“The same goes with hunting. You have to figure out their patterns, what spooks them and what doesn’t and what’s the best strategy to get to them. You have to know what they’re eating. To put yourself in position to be successful, you have to know a lot about the animal you’re chasing.”

Hanselman has fished the Bassmaster Central Opens since 2002 and took second on Amistad in 2010. In his 2018 rookie Elite season, he finished in the money three times, including a ninth-place finish at the Toyota Bassmaster Texas Fest benefiting Texas Parks & Wildlife Department on Lake Travis.

Going forward, Hanselman’s confident that two and a half decades of fishing a diverse Texas reservoir equips him to continue improving.

“Amistad is a very versatile lake; we have the clear, deep offshore canyon stuff; the aquatic vegetation; creeks with off-color water; hard wood cover; and the rivers (Rio Grande and Devil’s) with current,” he said. “The only think Amistad is lacking is boat docks, and that’s a big deal on most other places you go. But, to me, boat docks are kind of like brush piles or deer feeders — they alter the natural travel paths of a bass or deer. The learning curve for me has been learning how bass use boat docks.”

Notably, Hanselman owns the the most amazing streak in regional bass tournament history. After sweeping the 2015 Costa FLW Series Southwestern Division’s three events (Amistad, Sam Rayburn and Lake Texoma), he went on to win the Series Championship on the Ohio River. Winning three in a row on familiar waters is feat enough, but topping the season’s best in a vastly different fishery proved Hanselman’s adaptability.

Sharing his love for competition, Hanselman has coached youth t-ball and baseball for six years. He currently coaches his 11-year-old son Mason’s travel team, with younger brother Miles, 7, on his way too.

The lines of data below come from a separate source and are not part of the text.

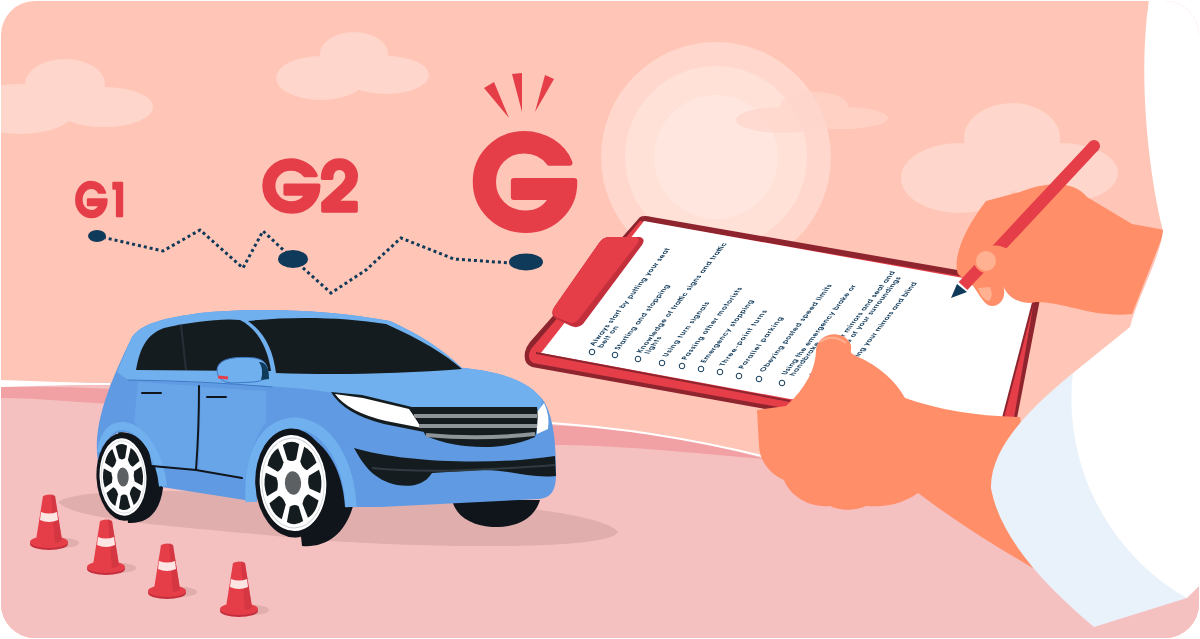
<!DOCTYPE html>
<html lang="en">
<head>
<meta charset="utf-8">
<title>G1, G2 and G road test</title>
<style>
:root{--sky:#ffc5b6;--cloud:#ffd6cb;--ground:#f5c0c0;--verge:#f1a1a4;--shadow:#dfaead;--red:#e53e49;--red-deep:#c42f3c;--maroon:#8e242e;--navy:#103a5a;--car:#5f9ae2;--car-light:#71b0ee;--car-deep:#3f79c4;--dark:#141c20;--tyre:#10151c;--skin:#ff8e69;--skin-light:#ffb191;--coat:#fff;--sleeve:#e9f1fb}
html,body{margin:0;background:#fff;overflow:hidden}
svg{display:block;width:1200px;height:639px}
.level{font-family:"TeX Gyre Adventor",Inter,sans-serif;font-weight:700;fill:var(--red);stroke:var(--red);stroke-linejoin:round}
.checklist{font-family:"TeX Gyre Adventor",Inter,sans-serif;font-weight:700;font-size:7px;fill:var(--navy)}
.boxes{fill:#fff;stroke:var(--navy);stroke-width:1}
.cloud{fill:var(--cloud)}
.red{fill:var(--red)}
.skin{fill:var(--skin)}
.dark{fill:var(--dark)}
.seam{fill:none;stroke:var(--tyre);stroke-width:2;stroke-linecap:round}
</style>
</head>
<body>
<svg viewBox="0 0 1200 639" role="img" aria-label="Driving examiner with a checklist beside a blue car and traffic cones">
<defs>
<clipPath id="panel"><rect x="1" y="1" width="1198" height="637" rx="34"/></clipPath>
<path id="rim-hole" d="M-11 -36Q0 -41 11 -36L6 -22Q0 -19 -6 -22Z"/>
<g id="wheel">
<circle r="51" fill="var(--tyre)"/>
<circle r="45" fill="#fff"/>
<circle r="42" fill="none" stroke="#cdd2d6"/>
<g fill="var(--dark)">
<use href="#rim-hole"/><use href="#rim-hole" transform="rotate(45)"/><use href="#rim-hole" transform="rotate(90)"/><use href="#rim-hole" transform="rotate(135)"/><use href="#rim-hole" transform="rotate(180)"/><use href="#rim-hole" transform="rotate(225)"/><use href="#rim-hole" transform="rotate(270)"/><use href="#rim-hole" transform="rotate(315)"/>
</g>
<circle r="11" fill="#5d6063"/>
</g>
<g id="cone">
<ellipse cx="14" cy="-6" rx="16" ry="5" fill="var(--shadow)"/>
<ellipse cy="-5" rx="19" ry="6" fill="var(--red-deep)"/>
<ellipse cy="-7" rx="19" ry="6" class="red"/>
<path class="red" d="M-6 -53Q0 -56 6 -53L13 -9Q0 -3 -13 -9Z"/>
<path d="M2 -55Q5 -54 6 -53L13 -9Q10 -6 6 -6Z" fill="var(--red-deep)" opacity=".5"/>
<path d="M-8 -37Q0 -34 8 -37L9 -29Q0 -25 -9 -29Z" fill="#fde5e3"/>
</g>
</defs>

<g clip-path="url(#panel)">
<rect width="1200" height="639" fill="var(--sky)"/>

<g id="sun" fill="#fff">
<circle cx="716" cy="157" r="115" opacity=".3"/>
<circle cx="716" cy="157" r="91" opacity=".24"/>
<circle cx="716" cy="157" r="62" opacity=".2"/>
</g>
<g id="clouds" class="cloud">
<ellipse cx="65" cy="84" rx="40" ry="25"/><ellipse cx="20" cy="109" rx="56" ry="25"/><ellipse cx="104" cy="107" rx="49" ry="20"/>
<ellipse cx="354" cy="54" rx="34" ry="22"/><ellipse cx="321" cy="78" rx="45" ry="22"/><ellipse cx="386" cy="75" rx="43" ry="19"/>
<ellipse cx="1012" cy="138" rx="48" ry="35"/><ellipse cx="959" cy="178" rx="58" ry="35"/><ellipse cx="1060" cy="173" rx="58" ry="30"/>
<g opacity=".75"><ellipse cx="814" cy="106" rx="34" ry="14"/><ellipse cx="783" cy="120" rx="47" ry="13"/><ellipse cx="842" cy="118" rx="46" ry="11"/></g>
</g>

<g id="road">
<path d="M0 385C200 372 400 400 553 424C640 430 710 442 770 458L1200 500V639H0Z" fill="var(--ground)"/>
<path d="M0 387C60 386 90 388 130 390V405C80 403 40 398 0 398ZM540 425C620 427 700 440 765 459C680 452 610 444 540 445Z" fill="var(--verge)"/>
<path d="M0 383L110 384M550 423C630 428 700 441 762 456" fill="none" stroke="#fff" stroke-width="2"/>
<path d="M0 380Q60 382 110 384L0 387Z" fill="#fff"/>
</g>

<g id="licence-path">
<path d="M97 236L163 251L200 230L243 268L263 231L293 259L331 293L366 270L401 238L454 259L525 264" fill="none" stroke="var(--navy)" stroke-width="3" stroke-dasharray="3 3"/>
<g fill="var(--navy)"><ellipse cx="97" cy="236" rx="9" ry="6"/><ellipse cx="293" cy="259" rx="15" ry="9"/><ellipse cx="526" cy="262" rx="17" ry="8.5"/></g>
<text class="level" x="75" y="216" font-size="44" stroke-width="2.5" textLength="54" lengthAdjust="spacingAndGlyphs">G1</text>
<text class="level" x="262" y="211" font-size="68" stroke-width="3.5" textLength="97" lengthAdjust="spacingAndGlyphs">G2</text>
<text class="level" x="524.5" y="228" font-size="125" stroke-width="6" text-anchor="middle">G</text>
<path class="red" d="M484 88L494 82L509 118ZM512 74L522 73L522 112ZM545 75L554 79L535 112Z"/>
</g>

<g id="car">
<path d="M58 502C80 488 180 490 260 494C420 496 600 508 618 532C610 550 440 548 330 541C200 528 75 522 58 502Z" fill="var(--shadow)"/>
<path d="M452 500H540C534 520 515 528 492 527C470 525 456 516 452 500Z" fill="var(--tyre)"/>
<path d="M118 432C150 430 164 470 163 488C160 512 148 524 128 523ZM290 430C335 430 353 470 353 506C345 535 325 548 302 546Z" fill="var(--tyre)"/>
<path d="M97 452C95 420 110 382 132 337C142 323 165 318 200 313C260 307 330 310 390 321C425 337 445 352 462 368C500 371 532 382 545 403C554 420 556 445 556 474C556 491 551 497 540 499L380 507H345C343 470 325 436 294 432C270 436 258 465 257 502L162 487C158 458 142 432 122 432C106 434 98 455 99 473Z" fill="var(--car)"/>
<path d="M132 337C142 323 165 318 200 313C260 307 330 310 390 321C425 337 445 352 462 368C500 371 532 382 542 400L540 409C500 405 450 408 410 408L332 393C300 386 210 383 128 380L117 372Z" fill="var(--car-light)"/>
<path d="M272 381C320 385 390 402 430 408H540C525 387 490 374 462 369C400 375 330 376 274 375Z" fill="var(--car-light)"/>
<path d="M138 382L199 386L197 470L152 466C148 440 140 428 134 422ZM201 387L266 391V422C252 440 248 465 247 479L199 471Z" fill="#67a5e8"/>
<path d="M251 502C249 455 264 424 295 423C329 425 349 464 351 507" fill="none" stroke="var(--car-light)" stroke-width="11"/>
<path d="M101 452C104 432 113 425 124 426C145 429 160 457 163 486" fill="none" stroke="var(--car-light)" stroke-width="8"/>
<path class="dark" d="M136 370C140 346 148 334 164 328C190 322 222 318 240 320C258 329 268 349 271 371Z"/>
<path class="dark" d="M248 321C290 316 345 317 386 324C420 339 445 354 462 369C400 374 330 375 276 373C273 350 265 333 248 321Z"/>
<path d="M181 325L186 370" stroke="#263036" stroke-width="2"/>
<path d="M217 370C218 359 232 356 255 358Q268 360 268 373Q266 381 254 382L232 383Q217 382 217 370Z" fill="var(--car-light)" stroke="var(--car-deep)"/>
<path d="M259 362Q269 362 269 379L261 380Q264 369 259 362Z" fill="var(--navy)"/>
<path d="M218 377L228 378" stroke="var(--red)" stroke-width="3"/>
<path class="seam" d="M199 386Q199 430 196 470M152 466L196 470L242 478M142 393H161M207 397H226"/>
<path class="seam" d="M128 380Q205 381 272 387" style="stroke:var(--car-deep);stroke-width:1"/>
<path class="dark" d="M331 392L362 395L412 407L424 432L384 424Q344 414 331 392Z"/>
<path d="M335 394L363 398L409 409L422 428L386 421Q348 412 335 394Z" fill="#fff"/>
<path d="M537 412L544 403Q550 415 548 429L537 434Z" fill="#fff"/>
<path class="dark" d="M409 407H537Q539 423 535 437C505 451 458 450 426 436Z"/>
<path d="M414 416H537M419 426H537M426 435Q480 440 535 434" fill="none" stroke="#8e9498" stroke-width="4"/>
<path class="dark" d="M354 448C400 462 490 466 555 456L556 476C530 479 508 469 480 470L432 473C424 486 410 487 397 485C374 480 364 466 354 448Z"/>
<path d="M372 468C430 474 500 469 555 465" fill="none" stroke="#303a40" stroke-width="2"/>
<use href="#wheel" transform="translate(123 477) rotate(-3) scale(.52 .86)"/>
<use href="#wheel" transform="translate(293 483) rotate(-3) scale(.74 1.07)"/>
</g>

<g id="cones">
<use href="#cone" x="49" y="549"/><use href="#cone" x="106" y="574"/><use href="#cone" x="167" y="598"/><use href="#cone" x="239" y="616"/>
</g>

<g id="clipboard">
<path d="M640 217Q644 215 652 217L1038 284Q1043 286 1041 294L1017 418L782 412L532 367Q523 364 525 352Q526 347 530 342Z" fill="var(--maroon)"/>
<path class="red" d="M640 221L1036 289L1014 418L784 408L533 363Q526 358 531 349Z"/>
<path d="M644 221L1036 291L1003 418L790 399L541 353Z" fill="#fff"/>
<path d="M536 353L790 401" stroke="var(--maroon)" stroke-width="2"/>
<path d="M1036 291L1003 418" stroke="var(--maroon)" stroke-width="2"/>
<path d="M609 237H640Q646 239 642 245L583 324Q578 329 571 326L556 319Q549 314 555 306L599 243Q603 237 609 237Z" fill="var(--red-deep)"/>
<path class="red" d="M609 237H636Q641 239 637 244L578 320Q574 325 568 322L556 317Q550 313 555 306L599 243Q603 237 609 237Z"/>
<g class="boxes">
<circle cx="592" cy="352" r="2.8"/><circle cx="615" cy="355" r="2.8"/><circle cx="638" cy="359" r="2.8"/><circle cx="662" cy="363" r="2.8"/><circle cx="682" cy="366" r="2.8"/><circle cx="701" cy="369" r="2.8"/><circle cx="720" cy="372" r="2.8"/><circle cx="739" cy="376" r="2.8"/><circle cx="759" cy="379" r="2.8"/><circle cx="782" cy="383" r="2.8"/>
</g>
<g class="checklist">
<text transform="matrix(.62 -.79 .98 .17 594 346)" textLength="123">Always start by putting your seat</text>
<text transform="matrix(.62 -.79 .98 .17 602 348)" textLength="27">belt on</text>
<text transform="matrix(.62 -.79 .98 .17 619 350)" textLength="82">Starting and stopping</text>
<text transform="matrix(.62 -.79 .98 .17 641 353)" textLength="139">Knowledge of traffic signs and traffic</text>
<text transform="matrix(.62 -.79 .98 .17 649 354)" textLength="21">lights</text>
<text transform="matrix(.62 -.79 .98 .17 667 357)" textLength="69">Using turn signals</text>
<text transform="matrix(.62 -.79 .98 .17 686 360)" textLength="91">Passing other motorists</text>
<text transform="matrix(.62 -.79 .98 .17 705 363)" textLength="79">Emergency stopping</text>
<text transform="matrix(.62 -.79 .98 .17 724 366)" textLength="70">Three-point turns</text>
<text transform="matrix(.62 -.79 .98 .17 743 369)" textLength="65">Parallel parking</text>
<text transform="matrix(.62 -.79 .98 .17 764 372)" textLength="110">Obeying posted speed limits</text>
<text transform="matrix(.62 -.79 .98 .17 786 375)" textLength="113">Using the emergency brake or</text>
<text transform="matrix(.62 -.79 .98 .17 794 376)" textLength="42">handbrake</text>
<text transform="matrix(.62 -.79 .98 .17 813 377)" textLength="133">Adjusting your mirrors and seat and</text>
<text transform="matrix(.62 -.79 .98 .17 823 377)" textLength="126">being aware of your surroundings</text>
<text transform="matrix(.62 -.79 .98 .17 844 376)" textLength="118">Checking your mirrors and blind</text>
</g>
</g>

<g id="holding-hand">
<path class="skin" d="M757 410L786 406C806 388 816 368 816 350C818 331 845 329 851 345C852 352 848 352 856 356C880 366 896 382 905 398C940 410 975 416 1020 417L1045 575C1005 552 960 525 918 493C900 506 880 507 866 506C855 511 840 511 830 506C805 508 788 492 784 480C770 474 760 462 759 446Z"/>
<path d="M820 342Q832 333 846 343" fill="none" stroke="var(--skin-light)" stroke-width="2"/>
</g>

<g id="writing-hand">
<path class="skin" d="M957 270C954 252 968 224 986 201L1020 192C1048 181 1074 181 1087 197L1132 224L1165 230L1132 314C1092 318 1066 302 1036 302C1020 306 1006 296 1003 285C1008 300 997 309 988 305C980 300 976 286 966 279Q957 276 957 270Z"/>
<path d="M951 298L957 284L967 292Z" fill="var(--navy)"/>
<path d="M963 286L1094 146" stroke="var(--red)" stroke-width="12"/>
<circle class="red" cx="1094" cy="146" r="6"/>
<path class="skin" d="M974 264C974 248 985 244 1000 246L1030 257L1007 276L993 272Q980 276 974 264Z"/>
<ellipse cx="986" cy="261" rx="10" ry="10" fill="var(--skin-light)"/>
<path d="M978 288Q982 300 989 301Q994 296 990 287Z" fill="var(--skin-light)"/>
</g>

<g id="coat">
<path d="M1073 373C1030 408 990 448 991 488C1000 540 1050 590 1094 627L1187 598L1140 480Z" fill="var(--sleeve)"/>
<path d="M1149 0H1200V585L1187 598C1110 555 1062 465 1073 373L1130 327C1138 296 1160 258 1163 231C1150 180 1137 80 1149 0Z" fill="var(--coat)"/>
</g>
</g>
</svg>
</body>
</html>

Coach Hanselman knows the importance of instilling discipline and diligence, but he’s also big on perspective.

“I teach my boys that if you make an error in a game, you get 5 seconds to get mad, get over it and get ready for the next play,” he said. “I let them do whatever they have to do, but in 5 seconds, they’d better have a short memory and get back because (the play) is probably coming right back to them.”

Decades of matching wits with wily opponents of fin and fur have shaped this mindset. You spend hours stalking a big aoudad and then bust it with a careless move; you shake it off and get after another one. Dump a big kicker at boat side — same thing.

That’s the kind of level-headed approach Ray Hanselman brings to the Elite Series. Sure, he wants those blue trophies, but more than anything, he wants his wife Misty and their boys to know he’s gonna bring it every time.

“The motivation is that I don’t want to fail,” he said. “I’m doing this to support my family, so I want to make my time away from them worth it.

“I don’t look at the guys I’m fishing against as my competition; I’m out there against the fish. I’m happy when someone else wins. I know I have to do better than them, but I don’t put that much weight on my shoulders. It’s more about me trying to figure out the fish."

If it works, great, if not — he’s got 5 seconds.